WHAT TO PRODUCE:
Without including any pictures, write out the data below exactly.

Stored data entries
○ ○ ○
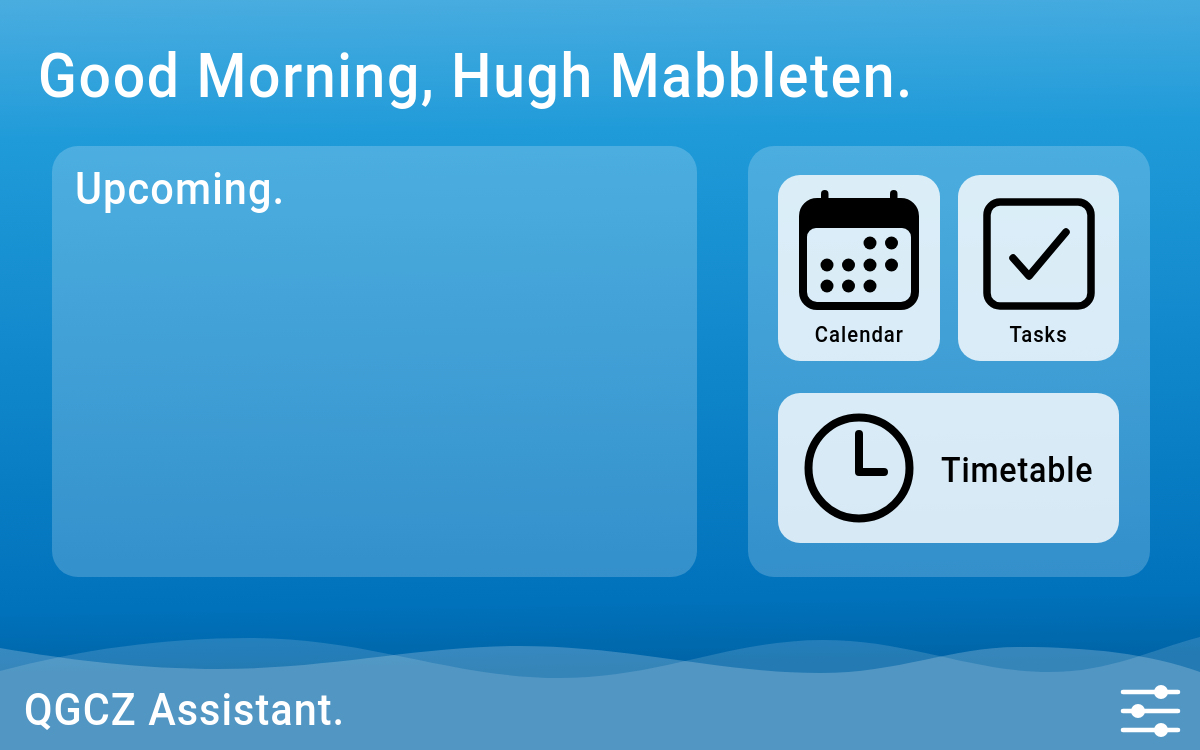
<!DOCTYPE html>
<html lang="en">
<head>
<meta charset="utf-8">
<title>Assistant dashboard</title>
<style>
  :root {
    --sky-top: #4aade0;
    --sky-bright: #209bd9;
    --sea: #0072bc;
    --deep: #0064a6;
    --panel: rgba(255, 255, 255, .2);
    --tile: rgba(255, 255, 255, .8);
    --ink: #000;
    --light: #fff;
  }
  * { box-sizing: border-box; margin: 0; padding: 0; }
  html, body { width: 1200px; height: 750px; overflow: hidden; }
  body { font-family: Roboto, "Noto Sans", sans-serif; font-weight: 500; line-height: 1; }
  .dashboard {
    position: relative;
    display: grid;
    grid-template-rows: 146px 431px 1fr;
    width: 1200px;
    height: 750px;
    color: var(--light);
    background: linear-gradient(179deg, var(--sky-top) 0%, var(--sky-bright) 18%, var(--sea) 79%, var(--deep) 88%);
  }
  h1, h2, .brand, .label { font-weight: 500; white-space: nowrap; transform: scaleX(.92); transform-origin: left; }
  h1 { padding: 45px 0 0; margin-left: 38px; font-size: 62px; letter-spacing: 1.8px; }
  .content { display: grid; grid-template-columns: 645px 402px; gap: 51px; padding-left: 52px; }
  .panel { border-radius: 26px; background: var(--panel); }
  .upcoming { padding: 20px 23px; }
  h2 { font-size: 45px; letter-spacing: 1.2px; }
  .shortcuts {
    display: grid;
    grid-template-columns: 162px 161px;
    grid-template-rows: 186px 150px;
    gap: 32px 18px;
    padding: 29px 0 0 30px;
  }
  .tile { display: flex; flex-direction: column; align-items: center; gap: 14px; padding-top: 15px; border-radius: 22px; color: var(--ink); background: var(--tile); text-decoration: none; }
  .tile svg { display: block; flex: none; }
  .tile .label { font-size: 22px; letter-spacing: 1.1px; transform-origin: center; }
  .wide { grid-column: 1 / 3; flex-direction: row; gap: 27px; padding: 0 0 0 26px; }
  .wide .label { padding-top: 4px; font-size: 35px; letter-spacing: .9px; transform-origin: left; }
  .waves { position: absolute; left: 0; top: 630px; }
  .footer { position: relative; display: flex; justify-content: space-between; align-items: flex-start; padding: 107px 18px 0 24px; }
  .brand { padding-top: 3px; font-size: 45px; letter-spacing: 1.1px; }
  .settings { display: block; }
  .line { fill: none; stroke: currentColor; stroke-linecap: round; stroke-linejoin: round; }
</style>
</head>
<body>
<div class="dashboard">
  <h1>Good Morning, Hugh Mabbleten.</h1>

  <main class="content">
    <section class="panel upcoming">
      <h2>Upcoming.</h2>
    </section>

    <nav class="panel shortcuts">
      <a class="tile" href="#">
        <svg width="120" height="120" viewBox="0 0 120 120" aria-hidden="true">
          <defs><circle id="day" r="6.5"/></defs>
          <rect x="22" y="0" width="7.5" height="16" rx="3.7"/>
          <rect x="91" y="0" width="7.5" height="16" rx="3.7"/>
          <path fill-rule="evenodd" d="M18 8H102A18 18 0 0 1 120 26V102A18 18 0 0 1 102 120H18A18 18 0 0 1 0 102V26A18 18 0 0 1 18 8ZM17 38A9 9 0 0 0 8 47V102A10 10 0 0 0 18 112H102A10 10 0 0 0 112 102V47A9 9 0 0 0 103 38Z"/>
          <use href="#day" x="71" y="53"/><use href="#day" x="92.5" y="53"/>
          <use href="#day" x="28" y="75"/><use href="#day" x="49.5" y="75"/><use href="#day" x="71" y="75"/><use href="#day" x="92.5" y="75"/>
          <use href="#day" x="28" y="96"/><use href="#day" x="49.5" y="96"/><use href="#day" x="71" y="96"/>
        </svg>
        <span class="label">Calendar</span>
      </a>
      <a class="tile" href="#">
        <svg width="120" height="120" viewBox="0 0 120 120" aria-hidden="true">
          <g class="line" stroke-width="7.5">
            <rect x="8" y="12" width="104" height="104" rx="13"/>
            <path d="M34 68L50 86L87 42"/>
          </g>
        </svg>
        <span class="label">Tasks</span>
      </a>
      <a class="tile wide" href="#">
        <svg width="110" height="110" viewBox="0 0 110 110" aria-hidden="true">
          <g class="line" stroke-width="8">
            <circle cx="55" cy="55" r="50.5"/>
            <path d="M55 21V59H80"/>
          </g>
        </svg>
        <span class="label">Timetable</span>
      </a>
    </nav>
  </main>

  <svg class="waves" width="1200" height="120" viewBox="0 0 1200 120" fill="#fff" aria-hidden="true">
    <path fill-opacity=".14" d="M0 41C80 20 160 8 250 8C370 8 450 48 560 48C660 48 730 10 823 10C910 10 970 42 1050 42C1110 42 1150 20 1200 7V120H0Z"/>
    <path fill-opacity=".21" d="M0 18C70 30 140 39 220 39C330 39 420 16 520 16C630 16 720 43 820 43C900 43 950 17 1020 17C1090 17 1150 24 1200 42V120H0Z"/>
  </svg>

  <footer class="footer">
    <p class="brand">QGCZ Assistant.</p>
    <a href="#" aria-label="Settings" style="color: var(--light)">
      <svg class="settings" width="64" height="56" viewBox="0 0 64 56">
        <path class="line" stroke-width="4.6" d="M5 8H60M5 27H60M5 46H60"/>
        <g fill="currentColor"><circle cx="43" cy="8" r="7"/><circle cx="20" cy="27" r="7"/><circle cx="43" cy="46" r="7"/></g>
      </svg>
    </a>
  </footer>
</div>
</body>
</html>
○ ○ ○
ANSWER TO THE EXERCISE:
<!DOCTYPE html>
<html lang="en">
<head>
<meta charset="utf-8">
<title>Assistant dashboard</title>
<style>
  :root {
    --sky-top: #4aade0;
    --sky-bright: #209bd9;
    --sea: #0072bc;
    --deep: #0064a6;
    --panel: rgba(255, 255, 255, .2);
    --tile: rgba(255, 255, 255, .8);
    --ink: #000;
    --light: #fff;
  }
  * { box-sizing: border-box; margin: 0; padding: 0; }
  html, body { width: 1200px; height: 750px; overflow: hidden; }
  body { font-family: Roboto, "Noto Sans", sans-serif; font-weight: 500; line-height: 1; }
  .dashboard {
    position: relative;
    display: grid;
    grid-template-rows: 146px 431px 1fr;
    width: 1200px;
    height: 750px;
    color: var(--light);
    background: linear-gradient(179deg, var(--sky-top) 0%, var(--sky-bright) 18%, var(--sea) 79%, var(--deep) 88%);
  }
  h1, h2, .brand, .label { font-weight: 500; white-space: nowrap; transform: scaleX(.92); transform-origin: left; }
  h1 { padding: 45px 0 0; margin-left: 38px; font-size: 62px; letter-spacing: 1.8px; }
  .content { display: grid; grid-template-columns: 645px 402px; gap: 51px; padding-left: 52px; }
  .panel { border-radius: 26px; background: var(--panel); }
  .upcoming { padding: 20px 23px; }
  h2 { font-size: 45px; letter-spacing: 1.2px; }
  .shortcuts {
    display: grid;
    grid-template-columns: 162px 161px;
    grid-template-rows: 186px 150px;
    gap: 32px 18px;
    padding: 29px 0 0 30px;
  }
  .tile { display: flex; flex-direction: column; align-items: center; gap: 14px; padding-top: 15px; border-radius: 22px; color: var(--ink); background: var(--tile); text-decoration: none; }
  .tile svg { display: block; flex: none; }
  .tile .label { font-size: 22px; letter-spacing: 1.1px; transform-origin: center; }
  .wide { grid-column: 1 / 3; flex-direction: row; gap: 27px; padding: 0 0 0 26px; }
  .wide .label { padding-top: 4px; font-size: 35px; letter-spacing: .9px; transform-origin: left; }
  .waves { position: absolute; left: 0; top: 630px; }
  .footer { position: relative; display: flex; justify-content: space-between; align-items: flex-start; padding: 107px 18px 0 24px; }
  .brand { padding-top: 3px; font-size: 45px; letter-spacing: 1.1px; }
  .settings { display: block; }
  .line { fill: none; stroke: currentColor; stroke-linecap: round; stroke-linejoin: round; }
</style>
</head>
<body>
<div class="dashboard">
  <h1>Good Morning, Hugh Mabbleten.</h1>

  <main class="content">
    <section class="panel upcoming">
      <h2>Upcoming.</h2>
    </section>

    <nav class="panel shortcuts">
      <a class="tile" href="#">
        <svg width="120" height="120" viewBox="0 0 120 120" aria-hidden="true">
          <defs><circle id="day" r="6.5"/></defs>
          <rect x="22" y="0" width="7.5" height="16" rx="3.7"/>
          <rect x="91" y="0" width="7.5" height="16" rx="3.7"/>
          <path fill-rule="evenodd" d="M18 8H102A18 18 0 0 1 120 26V102A18 18 0 0 1 102 120H18A18 18 0 0 1 0 102V26A18 18 0 0 1 18 8ZM17 38A9 9 0 0 0 8 47V102A10 10 0 0 0 18 112H102A10 10 0 0 0 112 102V47A9 9 0 0 0 103 38Z"/>
          <use href="#day" x="71" y="53"/><use href="#day" x="92.5" y="53"/>
          <use href="#day" x="28" y="75"/><use href="#day" x="49.5" y="75"/><use href="#day" x="71" y="75"/><use href="#day" x="92.5" y="75"/>
          <use href="#day" x="28" y="96"/><use href="#day" x="49.5" y="96"/><use href="#day" x="71" y="96"/>
        </svg>
        <span class="label">Calendar</span>
      </a>
      <a class="tile" href="#">
        <svg width="120" height="120" viewBox="0 0 120 120" aria-hidden="true">
          <g class="line" stroke-width="7.5">
            <rect x="8" y="12" width="104" height="104" rx="13"/>
            <path d="M34 68L50 86L87 42"/>
          </g>
        </svg>
        <span class="label">Tasks</span>
      </a>
      <a class="tile wide" href="#">
        <svg width="110" height="110" viewBox="0 0 110 110" aria-hidden="true">
          <g class="line" stroke-width="8">
            <circle cx="55" cy="55" r="50.5"/>
            <path d="M55 21V59H80"/>
          </g>
        </svg>
        <span class="label">Timetable</span>
      </a>
    </nav>
  </main>

  <svg class="waves" width="1200" height="120" viewBox="0 0 1200 120" fill="#fff" aria-hidden="true">
    <path fill-opacity=".14" d="M0 41C80 20 160 8 250 8C370 8 450 48 560 48C660 48 730 10 823 10C910 10 970 42 1050 42C1110 42 1150 20 1200 7V120H0Z"/>
    <path fill-opacity=".21" d="M0 18C70 30 140 39 220 39C330 39 420 16 520 16C630 16 720 43 820 43C900 43 950 17 1020 17C1090 17 1150 24 1200 42V120H0Z"/>
  </svg>

  <footer class="footer">
    <p class="brand">QGCZ Assistant.</p>
    <a href="#" aria-label="Settings" style="color: var(--light)">
      <svg class="settings" width="64" height="56" viewBox="0 0 64 56">
        <path class="line" stroke-width="4.6" d="M5 8H60M5 27H60M5 46H60"/>
        <g fill="currentColor"><circle cx="43" cy="8" r="7"/><circle cx="20" cy="27" r="7"/><circle cx="43" cy="46" r="7"/></g>
      </svg>
    </a>
  </footer>
</div>
</body>
</html>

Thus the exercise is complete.